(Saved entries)
::::

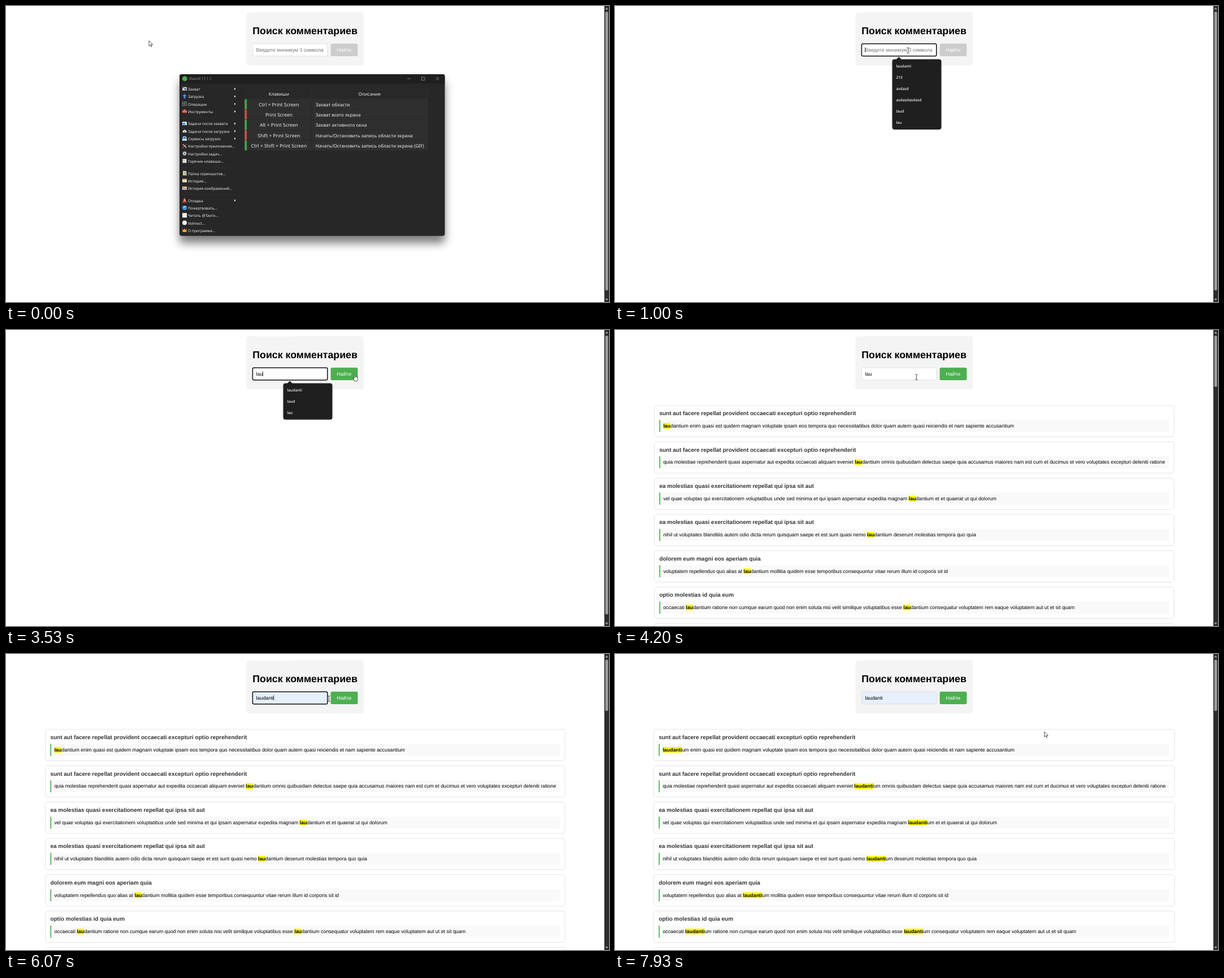
An HTML page for the animation above (8000 ms loop, 1067x525 px).

```html
<!DOCTYPE html>
<html lang="ru">
<head>
<meta charset="utf-8">
<title>Поиск комментариев</title>
<style>
html, body { margin: 0; width: 100%; height: 100%; overflow: hidden; background: #fff; }
svg { display: block; width: 1067px; height: 525px; }
text { text-rendering: geometricPrecision; font-family: "Liberation Sans", Arial, sans-serif; font-size: 8.89px; }
.h1 { font-size: 17.78px; font-weight: bold; }
.title { font-size: 10px; font-weight: bold; fill: #333; }
.hit { font-weight: bold; }
.ui text, .tip text { font-family: "Noto Sans", "Open Sans", sans-serif; fill: #f0f0f0; }
.tip text { font-family: "Open Sans", "Noto Sans", sans-serif; font-size: 6.67px; font-weight: 600; fill: #f1ede6; }
.ui .menu { font-size: 6.6px; }
.ui .cell { font-size: 8.1px; }
.ui .keys { font-size: 8.45px; text-anchor: middle; }
.ui .head { font-size: 8px; text-anchor: middle; }
.ui .cap { font-size: 6.25px; fill: #969696; }
</style>
</head>
<body>
<svg id="stage" viewBox="0 0 1067 525" xmlns="http://www.w3.org/2000/svg"></svg>
<script>
const stage = document.getElementById('stage');
const rect = (x, y, w, h, fill, more = '') =>
  `<rect x="${x}" y="${y}" width="${w}" height="${h}" fill="${fill}" ${more}/>`;
const path = (d, fill, more = '') => `<path d="${d}" fill="${fill}" ${more}/>`;
const dot = (x, y, r, fill) => `<circle cx="${x}" cy="${y}" r="${r}" fill="${fill}"/>`;
const text = (x, y, s, cls = '', more = '') => `<text x="${x}" y="${y}" class="${cls}" ${more}>${s}</text>`;
const line = (d, color, w) => path(d, 'none', `stroke="${color}" stroke-width="${w}"`);

// Search results
const HEADS = [
  'sunt aut facere repellat provident occaecati excepturi optio reprehenderit',
  'ea molestias quasi exercitationem repellat qui ipsa sit aut',
  'dolorem eum magni eos aperiam quia',
  'optio molestias id quia eum'
];
const POSTS = [
  [0, 'laudantium enim quasi est quidem magnam voluptate ipsam eos tempora quo necessitatibus dolor quam autem quasi reiciendis et nam sapiente accusantium'],
  [0, 'quia molestiae reprehenderit quasi aspernatur aut expedita occaecati aliquam eveniet laudantium omnis quibusdam delectus saepe quia accusamus maiores nam est cum et ducimus et vero voluptates excepturi deleniti ratione'],
  [1, 'vel quae voluptas qui exercitationem voluptatibus unde sed minima et qui ipsam aspernatur expedita magnam laudantium et et quaerat ut qui dolorum'],
  [1, 'nihil ut voluptates blanditiis autem odio dicta rerum quisquam saepe et est sunt quasi nemo laudantium deserunt molestias tempora quo quia'],
  [2, 'voluptatem repellendus quo alias at laudantium mollitia quidem esse temporibus consequuntur vitae rerum illum id corporis sit id'],
  [3, 'occaecati laudantium ratione non cumque earum quod non enim soluta nisi velit similique voluptatibus esse laudantium consequatur voluptatem rem eaque voluptatem aut ut et sit quam']
];
const PITCH = 64.43;

const frame = (left, y) => rect(left, y, 1058.7 - 2 * left, 55.6, '#fff', 'rx="4.2" stroke="#ddd" stroke-width=".8"');

function results(id, query, left) {
  let out = '';
  POSTS.forEach(([head, body], i) => {
    const y = 133.7 + i * PITCH;
    const marked = body.split(query).join(`<tspan class="hit">${query}</tspan>`);
    out += frame(left, y) +
      text(left + 8.9, y + 17.4, HEADS[head], 'title') +
      rect(left + 8.9, y + 25.8, 1058.7 - 2 * left - 17.8, 21.4, '#f9f9f9') +
      rect(left + 8.9, y + 25.8, 1.7, 21.4, '#4caf50') +
      text(left + 15.9, y + 39.2, marked, 'body');
  });
  return `<g id="${id}">${out}${frame(left, 133.7 + POSTS.length * PITCH)}</g>`;
}

// Yellow boxes behind the matches, measured from the laid-out text
function highlight(id, query) {
  for (const t of document.querySelectorAll(`#${id} .body`)) {
    const s = t.textContent;
    for (let i = s.indexOf(query); i >= 0; i = s.indexOf(query, i + 1)) {
      const x = t.getStartPositionOfChar(i).x;
      const end = t.getEndPositionOfChar(i + query.length - 1).x;
      t.insertAdjacentHTML('beforebegin', rect(x, +t.getAttribute('y') - 8, end - x, 10.1, '#ff0'));
    }
  }
}

// Application window
const card = path('M0 1H8V7H0Z', '#e6e0cf') + path('M0 1H8V2.5H0Z', '#d79a4a');
const ICONS = [
  path('M0 1H8V7H0Z', '#cfd3da') + dot(5.2, 4.2, 1.7, '#56606e') + path('M0 1H3V3H0Z', '#d05a5a'),
  path('M4 0L7.6 3.8H5.3V8H2.7V3.8H.4Z', '#4a94e6'),
  [0, 1, 2, 3, 4, 5, 6, 7, 8].map(i => rect(i % 3 * 2.9, (i / 3 | 0) * 2.9, 2, 2,
    ['#e05050', '#58b058', '#4c8fe0'][(i + (i / 3 | 0)) % 3])).join(''),
  path('M0 2H8V7H0Z', '#d8453c') + path('M2.5 1H5.5V2H2.5ZM0 4H8V4.8H0Z', '#f1d6d0'),
  path('M0 1H8V7H0Z', '#dce8f4') + path('M.7 3H5V6.3H.7Z', '#4591d6'),
  path('M1.7 7A1.7 1.7 0 0 1 1.6 3.7A2.6 2.6 0 0 1 6.4 3.5A1.8 1.8 0 0 1 6.3 7Z', '#e4e9f0') + path('M4 3.8L5.5 5.8H2.5Z', '#56606e'),
  path('M1.5 0H6.5L8 5V8H0V5Z', '#d5dfeb') + path('M2 .8H6L6.8 4.5H1.2Z', '#3f87cf'),
  line('M.5 7.5L7 1', '#d4554c', 1.3) + line('M1 1L7.3 7.3', '#c9ced6', 1.3),
  line('M4 0V8M0 4H8M1.2 1.2L6.8 6.8M6.8 1.2L1.2 6.8', '#e2e2e2', 1.1) + dot(4, 4, 2.5, '#e2e2e2') + dot(4, 4, 1.1, '#272727'),
  path('M.4.4H7.4V7.4H.4Z', '#e9e9e9') + line('M2 2.5L4 4L2 5.5', '#777', .7),
  path('M1 0H5.5L7.5 1V8H1Z', '#f0d46a') + path('M3 2H7V7H3Z', '#9fb9cf'),
  card,
  card + path('M1 3.5H4V6H1Z', '#5b94c8') + path('M5 3.5H7V6H5Z', '#b45f5a'),
  path('M3.3 0H4.7L6.7 6.5H8V8H0V6.5H1.3Z', '#e24b3b') + path('M2.5 3H5.5L5.9 4.4H2.1Z', '#f4e4df'),
  dot(4, 4, 4, '#3d97dc') + path('M1.2 2.6A3.5 3.5 0 0 1 6.8 2.6Q4 4 1.2 2.6Z', '#a5d4f5'),
  rect(0, 0, 8, 8, '#f2f2f2'),
  dot(4, 4, 4, '#f2f2f2'),
  path('M0 1L2.3 3.6L4 .6L5.7 3.6L8 1L7.2 7.2H.8Z', '#efa93a')
];
// A trailing ">" marks a submenu, an empty entry a separator
const MENU = ['Захват>', 'Загрузка>', 'Операции>', 'Инструменты>', '',
  'Задачи после захвата>', 'Задачи после загрузки>', 'Сервисы загрузок>', 'Настройки приложения...',
  'Настройки задач...', 'Горячие клавиши...', '',
  'Папка скриншотов...', 'История...', 'История изображений...', '',
  'Отладка>', 'Пожертвовать...', 'Читать @Tavrix...', 'Volmect...', 'О программе...'];
const HOTKEYS = [
  ['Ctrl + Print Screen', 'Захват области', 1],
  ['Print Screen', 'Захват всего экрана', 0],
  ['Alt + Print Screen', 'Захват активного окна', 1],
  ['Shift + Print Screen', 'Начать/Остановить запись области экрана', 0],
  ['Ctrl + Shift + Print Screen', 'Начать/Остановить запись области экрана (GIF)', 1]
];

function appWindow() {
  let out = rect(307, 121, 469.5, 286.7, '#000', 'rx="4" opacity=".5" filter="url(#soft)" transform="translate(0 13)"') +
    rect(307, 121, 469.5, 286.7, '#272727', 'rx="4"') +
    path('M307 137.5V125a4 4 0 0 1 4-4H772.5a4 4 0 0 1 4 4V137.5Z', '#1f1f1f') +
    dot(316.3, 128.9, 4.3, '#4caf50') + text(323.8, 131.2, 'ShareX 17.1.1', 'cap') +
    line('M710.3 129H716M735.5 126.3H740.8V131.6H735.5ZM760.8 126.3L766.2 131.7M766.2 126.3L760.8 131.7', '#a8a8a8', .7);
  let y = 147.4, n = 0;
  for (const item of MENU) {
    if (!item) {
      out += rect(311, y - 2.5, 97, .7, '#303030');
      y += 8.2;
      continue;
    }
    const sub = item.endsWith('>');
    out += `<g transform="translate(312 ${y - 4.6})">${ICONS[n++]}</g>` +
      text(322, y + 2.5, sub ? item.slice(0, -1) : item, 'menu');
    if (sub) out += path(`M404 ${y - 2.4}L406.6 ${y - .3}L404 ${y + 1.8}Z`, '#f0f0f0');
    y += 13.32;
  }
  out += rect(422.3, 147.3, 324.6, 17.6, '#282828', 'stroke="#323232" stroke-width=".6"') +
    rect(540.6, 147.3, .6, 17.6, '#323232') +
    text(482.8, 159.4, 'Клавиши', 'head') + text(643.2, 159.4, 'Описание', 'head');
  HOTKEYS.forEach(([keys, what, on], i) => {
    const top = 165.4 + i * 18.3;
    out += rect(422.3, top, 118, 17.6, '#2f2f2f') + rect(541.2, top, 205.7, 17.6, '#2f2f2f') +
      rect(422.3, top, 3.8, 17.6, on ? '#4ba04e' : '#c5524f') +
      text(482.9, top + 12.3, keys, 'keys') + text(547.8, top + 12.3, what, 'cell');
  });
  return `<g id="app" class="ui">${out}</g>`;
}

stage.innerHTML = `<defs><filter id="soft" x="-10%" y="-15%" width="120%" height="130%"><feGaussianBlur stdDeviation="8"/></filter>
  <filter id="near" x="-10%" y="-10%" width="120%" height="125%"><feGaussianBlur stdDeviation="1"/></filter></defs>` +
  rect(0, 0, 1067, 525, '#fff') +
  results('wide', 'laudanti', 68.5) + results('short', 'lau', 69.5) +
  rect(425.4, 11.3, 208, 94, '#f4f4f4', 'rx="4.4"') +
  text(436.3, 50, 'Поиск комментариев', 'h1') +
  rect(436.4, 67, 132.4, 21.7, '#fff', 'id="field" rx="2.3"') +
  text(442.6, 80.6, '', '', 'id="value"') +
  rect(0, 73.2, .7, 9, '#000', 'id="caret"') +
  rect(574.6, 66.7, 47.8, 22.2, '#ccc', 'id="button" rx="2.2"') +
  text(585.6, 80.6, 'Найти', '', 'fill="#fff"') +
  `<g id="tip" class="tip"></g>` + appWindow() +
  rect(1058.7, 0, 8.3, 525, '#2c2c2c') +
  path('M1060.3 6.2L1062.9 2.6L1065.5 6.2ZM1060.3 519L1062.9 522.6L1065.5 519Z', '#9f9f9f') +
  rect(1060.4, 10, 5, 494.5, '#9f9f9f', 'id="thumb" rx="2.5"') +
  `<g id="mouse">
    ${path('M0 0V9.4L2.2 7.4L3.7 10.8L5.1 10.2L3.7 7H6.6Z', '#fff', 'id="arrow" stroke="#111" stroke-width=".7"')}
    <g id="beam">${line('M-2.3 -4.6H-.6L0 -4.1L.6 -4.6H2.3M0 -4.1V4.4M-2.3 4.9H-.6L0 4.4L.6 4.9H2.3', '#222', .8)}</g>
    ${path('M-1 1Q0 -.6 1 1V5Q1.7 4.3 2.4 5.2Q3.2 4.6 3.8 5.6Q5.2 5.1 5.2 6.8V8.8Q5 10.3 4.2 11V12.4H-.8V11.2L-3.3 7.6Q-3.5 6.2 -2.2 6.6L-1 7.8Z', '#fff', 'id="hand" stroke="#111" stroke-width=".7"')}
  </g>`;
highlight('wide', 'laudanti');
highlight('short', 'lau');

const $ = id => document.getElementById(id);
const show = (id, on) => $(id).setAttribute('display', on ? 'inline' : 'none');
const set = (id, attrs) => { for (const k in attrs) $(id).setAttribute(k, attrs[k]); };

// All times below are ticks of 1/15 s
const TRACK = [
  [0, 253, 61.5], [1, 270, 58], [4, 400, 40], [7, 592, 47], [9, 570, 66], [12, 518.7, 78.5],
  [17, 518.7, 78.5], [19, 515, 78.5], [49, 515, 78.5], [53, 617.3, 78.2], [57, 617.3, 78.2],
  [63, 533.3, 83.5], [79, 533.3, 83.5], [80, 532.2, 83.5], [82, 532.2, 83.5], [85, 512, 104],
  [87, 512, 104], [91, 571.5, 79], [94, 608, 78.2], [102, 608, 78.2], [103, 520, 101],
  [104, 435.5, 124.5], [116, 435.5, 124.5], [119, 759.7, 137.6]
];
const TYPED = [[0, ''], [29, 'l'], [36, 'la'], [47, 'lau'], [85, 'laudanti']];
const EDITS = [15, 29, 36, 47, 80, 88];
const last = (list, n) => list.filter(e => (e[0] ?? e) <= n).pop();

function mouseAt(n) {
  const i = Math.max(1, TRACK.findIndex(k => k[0] >= n));
  const [a, ax, ay] = TRACK[i - 1], [b, bx, by] = TRACK[i];
  const k = (n - a) / (b - a);
  return [ax + (bx - ax) * k, ay + (by - ay) * k];
}

function tipRows(n) {
  if (n >= 15 && n < 30) return ['laudanti', '213', 'asdasd', 'asdasdasdasd', 'laud', 'lau'];
  if (n >= 30 && n < 55) return ['laudanti', 'laud', 'lau'];
  if (n >= 80 && n < 88) return ['laudanti', 'lau', 'laud'];
  return [];
}

function drawTip(rows, hover) {
  if (!rows.length) return '';
  const h = 4 + rows.length * 20.07;
  return rect(490.6, 95.2, 86.8, h, '#000', 'rx="4" opacity=".3" filter="url(#near)"') +
    path('M497.4 95L502.2 90.2L507 95Z', '#1f1f1f') +
    rect(490.6, 94.5, 86.8, h, '#1f1f1f', 'rx="3.8"') +
    (hover ? rect(490.6, 96.5, 86.8, 20.07, '#3a3a3a') : '') +
    rows.map((s, i) => text(497.4, 109 + i * 20.07, s)).join('');
}

function draw(n) {
  const value = last(TYPED, n)[1];
  const focus = n >= 15 && n < 55 || n >= 80 && n < 96;
  const found = n >= 58 && n < 96 || n >= 99;
  const rows = tipRows(n);
  show('app', n < 15);
  show('short', found && n < 97);
  show('wide', found && n >= 97);
  set('field', {
    fill: n >= 85 ? '#e6f0fd' : '#fff',
    stroke: focus ? '#101010' : '#d6d6d6',
    'stroke-width': focus ? 1.5 : .7
  });
  $('value').textContent = value || 'Введите минимум 3 символа';
  set('value', { fill: value ? '#000' : '#757575' });
  const end = value ? $('value').getComputedTextLength() : 0;
  set('caret', { x: 442.4 + end });
  show('caret', focus && Math.floor((n - last(EDITS, n)) / 8) % 2 === 0);
  set('button', { fill: value.length > 2 ? '#4caf50' : '#ccc' });
  $('tip').innerHTML = drawTip(rows, n >= 85);
  set('thumb', { height: found ? 91 : 494.5 });

  const [x, y] = mouseAt(n);
  const inside = (l, t, r, b) => x > l && x < r && y > t && y < b;
  const hand = value.length > 2 && inside(574.6, 66, 623, 89);
  const beam = inside(436, 66, 573, 90) || inside(437, 34, 622, 54);
  set('mouse', { transform: `translate(${x} ${y})` });
  show('hand', hand);
  show('beam', beam && !hand);
  show('arrow', !beam && !hand);
}

let start, shown = -1;
function loop(now) {
  start ??= now;
  const n = Math.min(119, Math.floor((now - start) % 8000 * .015 + .1));
  if (n !== shown) draw(shown = n);
  requestAnimationFrame(loop);
}
draw(0);
requestAnimationFrame(loop);
</script>
</body>
</html>
```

::::

* **PROBLEM TO WORK ON**:
All lines of the records above with the word "Sans" in them are to be copied.

* **TASK RESULT**:
text { text-rendering: geometricPrecision; font-family: "Liberation Sans", Arial, sans-serif; font-size: 8.89px; }
.ui text, .tip text { font-family: "Noto Sans", "Open Sans", sans-serif; fill: #f0f0f0; }
.tip text { font-family: "Open Sans", "Noto Sans", sans-serif; font-size: 6.67px; font-weight: 600; fill: #f1ede6; }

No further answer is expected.